We hear a lot about ad blocking and ad fraud, but surprisingly little about data leakage, the underlying problem that feeds both. What is data leakage, anyway?
Sophia Cope at NAA: Data leakage is the collection and monetization of an online publisher’s audience data by a third party without the publisher’s knowledge and consent.
John McDermott at Digiday: Data leakage typically occurs when a brand, agency or ad tech company collects data about a website’s audience and subsequently uses that data without the initial publisher’s permission.
Note that these definitions include nothing about user permission. That’s a separate issue. Data leakage is a publisher/third-party problem, not a publisher/user problem. Both definitions are based on publisher permission.
That’s a good start. But “permission” is hard. The reality is that publishers often don’t understand all of the third-party resources on their own sites. And to make things worse, third parties bring along other third parties … with the result being that pages can end up with 50-70 third-party pixels, scripts, and iframes. (There’s even a zone on the Lumascape devoted to services that a publisher can use to figure out what other services they’re using.)
Every one of those third parties comes with some kind of contractual “permission.” All of those permissions, though, are expressed in complex contracts. Even if a publisher can afford to comprehend the terms of one contract, the set of resources on a page can introduce unwanted data transfers working in combination. And the combinations of technology and contracts change faster than anyone can evaluate them.
Learning from security software
It’s inadvisable for security companies to call malware “malware” when the malware developer has a lawyer. The solution has been to come up with a new category name, Potentially Unwanted Programs (PUPs). The definition is based on whether the software works against the user’s interests, not on whether the user has clicked on “I agree” after not reading a complex, deceptive contract.

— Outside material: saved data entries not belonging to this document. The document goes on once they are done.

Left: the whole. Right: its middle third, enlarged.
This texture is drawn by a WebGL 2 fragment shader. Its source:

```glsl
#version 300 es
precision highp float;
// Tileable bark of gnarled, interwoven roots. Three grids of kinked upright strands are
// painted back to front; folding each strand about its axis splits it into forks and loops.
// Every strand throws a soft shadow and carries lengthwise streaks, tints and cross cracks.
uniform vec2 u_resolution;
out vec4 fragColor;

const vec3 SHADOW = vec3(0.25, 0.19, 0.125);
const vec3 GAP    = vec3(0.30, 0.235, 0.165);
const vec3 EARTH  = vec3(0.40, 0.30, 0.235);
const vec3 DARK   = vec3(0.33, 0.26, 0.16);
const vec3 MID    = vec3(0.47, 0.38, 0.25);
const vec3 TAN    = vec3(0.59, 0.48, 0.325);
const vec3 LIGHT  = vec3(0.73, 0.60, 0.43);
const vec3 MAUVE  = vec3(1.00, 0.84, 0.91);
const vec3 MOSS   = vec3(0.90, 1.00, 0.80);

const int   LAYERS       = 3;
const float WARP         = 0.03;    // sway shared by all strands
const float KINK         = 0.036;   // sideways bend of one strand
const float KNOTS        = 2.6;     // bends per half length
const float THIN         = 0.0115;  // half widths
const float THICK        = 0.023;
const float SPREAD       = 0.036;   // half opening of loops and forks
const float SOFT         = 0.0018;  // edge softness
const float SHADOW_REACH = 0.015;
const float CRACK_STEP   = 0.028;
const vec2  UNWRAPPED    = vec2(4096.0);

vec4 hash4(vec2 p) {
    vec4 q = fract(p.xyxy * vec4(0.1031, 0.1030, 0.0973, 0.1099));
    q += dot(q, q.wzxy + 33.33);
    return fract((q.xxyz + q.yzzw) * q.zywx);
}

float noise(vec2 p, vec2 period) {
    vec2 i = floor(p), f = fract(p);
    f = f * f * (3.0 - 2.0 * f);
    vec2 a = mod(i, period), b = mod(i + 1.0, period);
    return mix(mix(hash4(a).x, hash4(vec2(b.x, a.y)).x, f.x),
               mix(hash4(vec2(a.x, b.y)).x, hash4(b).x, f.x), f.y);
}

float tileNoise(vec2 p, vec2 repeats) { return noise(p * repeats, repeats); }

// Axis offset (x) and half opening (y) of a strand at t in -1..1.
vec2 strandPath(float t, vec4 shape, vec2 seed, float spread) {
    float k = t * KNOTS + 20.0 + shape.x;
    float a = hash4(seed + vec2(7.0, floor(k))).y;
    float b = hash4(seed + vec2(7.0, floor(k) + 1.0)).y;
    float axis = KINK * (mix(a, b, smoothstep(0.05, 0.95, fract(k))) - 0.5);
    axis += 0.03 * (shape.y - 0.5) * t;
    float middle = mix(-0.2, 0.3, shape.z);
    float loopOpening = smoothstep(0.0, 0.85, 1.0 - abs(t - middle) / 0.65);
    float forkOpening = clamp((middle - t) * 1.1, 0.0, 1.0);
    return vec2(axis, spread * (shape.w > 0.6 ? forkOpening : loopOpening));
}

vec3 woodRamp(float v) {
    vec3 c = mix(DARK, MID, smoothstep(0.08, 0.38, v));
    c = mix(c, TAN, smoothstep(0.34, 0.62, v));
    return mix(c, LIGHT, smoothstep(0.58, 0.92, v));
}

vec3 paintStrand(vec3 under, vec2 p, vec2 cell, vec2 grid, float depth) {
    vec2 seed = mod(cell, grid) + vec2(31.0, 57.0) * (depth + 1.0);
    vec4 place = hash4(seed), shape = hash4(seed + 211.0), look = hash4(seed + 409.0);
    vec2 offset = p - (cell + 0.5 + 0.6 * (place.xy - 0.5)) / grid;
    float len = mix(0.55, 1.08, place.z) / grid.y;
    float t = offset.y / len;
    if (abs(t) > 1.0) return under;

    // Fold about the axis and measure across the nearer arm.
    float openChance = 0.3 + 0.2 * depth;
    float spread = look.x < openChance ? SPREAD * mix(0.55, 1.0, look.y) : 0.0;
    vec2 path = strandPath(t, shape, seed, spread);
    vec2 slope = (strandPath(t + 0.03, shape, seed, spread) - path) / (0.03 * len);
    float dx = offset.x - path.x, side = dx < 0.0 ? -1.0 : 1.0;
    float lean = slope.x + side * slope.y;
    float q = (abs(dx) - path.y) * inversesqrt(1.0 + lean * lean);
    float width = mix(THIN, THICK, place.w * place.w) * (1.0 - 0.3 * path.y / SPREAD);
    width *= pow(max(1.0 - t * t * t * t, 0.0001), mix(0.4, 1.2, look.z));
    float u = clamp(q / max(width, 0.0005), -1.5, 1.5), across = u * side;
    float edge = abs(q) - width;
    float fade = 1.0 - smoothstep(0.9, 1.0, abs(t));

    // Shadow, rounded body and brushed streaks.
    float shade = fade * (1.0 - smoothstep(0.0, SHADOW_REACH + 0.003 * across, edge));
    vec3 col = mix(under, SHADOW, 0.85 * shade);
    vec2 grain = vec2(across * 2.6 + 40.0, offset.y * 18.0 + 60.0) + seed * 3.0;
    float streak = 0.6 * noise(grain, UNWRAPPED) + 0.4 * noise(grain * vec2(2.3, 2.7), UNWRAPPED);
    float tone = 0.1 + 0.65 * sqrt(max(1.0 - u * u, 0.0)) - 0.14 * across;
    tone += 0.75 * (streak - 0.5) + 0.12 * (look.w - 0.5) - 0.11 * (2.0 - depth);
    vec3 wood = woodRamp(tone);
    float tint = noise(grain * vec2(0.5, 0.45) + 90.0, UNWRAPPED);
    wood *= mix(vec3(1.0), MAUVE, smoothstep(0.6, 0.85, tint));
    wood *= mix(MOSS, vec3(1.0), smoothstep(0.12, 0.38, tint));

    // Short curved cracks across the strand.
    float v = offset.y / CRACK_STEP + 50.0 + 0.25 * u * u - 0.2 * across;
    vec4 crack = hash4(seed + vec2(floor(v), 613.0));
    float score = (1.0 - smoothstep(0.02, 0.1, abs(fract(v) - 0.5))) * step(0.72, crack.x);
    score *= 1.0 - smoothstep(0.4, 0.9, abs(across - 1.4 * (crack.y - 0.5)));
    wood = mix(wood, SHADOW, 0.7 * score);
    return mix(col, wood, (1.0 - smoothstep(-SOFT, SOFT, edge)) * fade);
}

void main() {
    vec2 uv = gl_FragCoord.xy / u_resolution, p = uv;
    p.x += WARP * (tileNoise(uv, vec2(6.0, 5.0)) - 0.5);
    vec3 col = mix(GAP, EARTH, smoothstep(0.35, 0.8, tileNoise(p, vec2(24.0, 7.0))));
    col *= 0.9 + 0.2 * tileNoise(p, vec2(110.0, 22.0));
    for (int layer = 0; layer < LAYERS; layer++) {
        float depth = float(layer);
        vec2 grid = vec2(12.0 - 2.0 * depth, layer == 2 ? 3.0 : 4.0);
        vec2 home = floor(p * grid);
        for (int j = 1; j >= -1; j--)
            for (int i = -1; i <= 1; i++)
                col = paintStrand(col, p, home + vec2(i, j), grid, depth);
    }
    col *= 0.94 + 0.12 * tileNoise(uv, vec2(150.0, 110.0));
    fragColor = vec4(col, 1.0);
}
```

Labeling programs as PUPs is a small win. It is possible to define a problem in terms of interests and norms, not in terms of what someone has “agreed” to. We will be able to have a more productive discussion of the data leakage problem if we can shift the definition from one based on “permission” to one based on publisher interests and business norms. Remember: Data leakage is not a problem about user permission (which is another story). Instead, user norms and expectations can be a helpful way to establish the definition of data leakage.
So here’s a new definition:
Data leakage is collection or transfer of publisher audience data in a manner that violates the norms and expectations of the members of the audience.
Why is it important to clearly define data leakage? Because we still have trouble collecting data on it, and to do so, we need to know what to measure. We don’t know how much of the ongoing problem that newspapers have with building online ad revenue is attributable to data leakage.
In order to measure data leakage, we have to define it based on a reasonable standard, not on a mess of contracts that results in publishers unknowingly “agreeing” to practices that work against their interests.
Finding data leakage
We can look for leaks at the top of the pipe and at the bottom:
Bad bots visiting good sites: Fraudulent ad inventory gains value from associated user data, which is why even the best-run sites still get some fraudbot traffic. Bots are collecting cookies on legit sites, then showing up as valuable “users” on fraud sites. If your site has a small bot problem, then any advertiser paying to reach your users on other sites will have a big bot problem.
Good audiences available in bad places: We don’t have access to the “user data chop shops” that sit between legit publishers and sales of targeted impressions based on publisher data. But we can look at demand-side platforms to find out where valuable impressions are showing up, and measure the impact of anti-data-leakage tests.
Data leakage is an important issue that must be better understood and addressed.We can’t deal with ad blocking, ad fraud, and low ad revenue without understanding the data leakage problem. The good news is that data leakage is measurable, if we work it from the legit publisher end and the questionable inventory end.
Don Marti (@dmarti) is a contributor of code and documentation to the aloodo.org project, a low-friction way for sites and brands to reclaim the value of online advertising from fraud and ad blocking. He serves as a strategic advisor for Mozilla, and is the former editor of Linux Journal. Don is the subject of an out-of-date Wikipedia article which he will not edit himself, but wishes that someone would.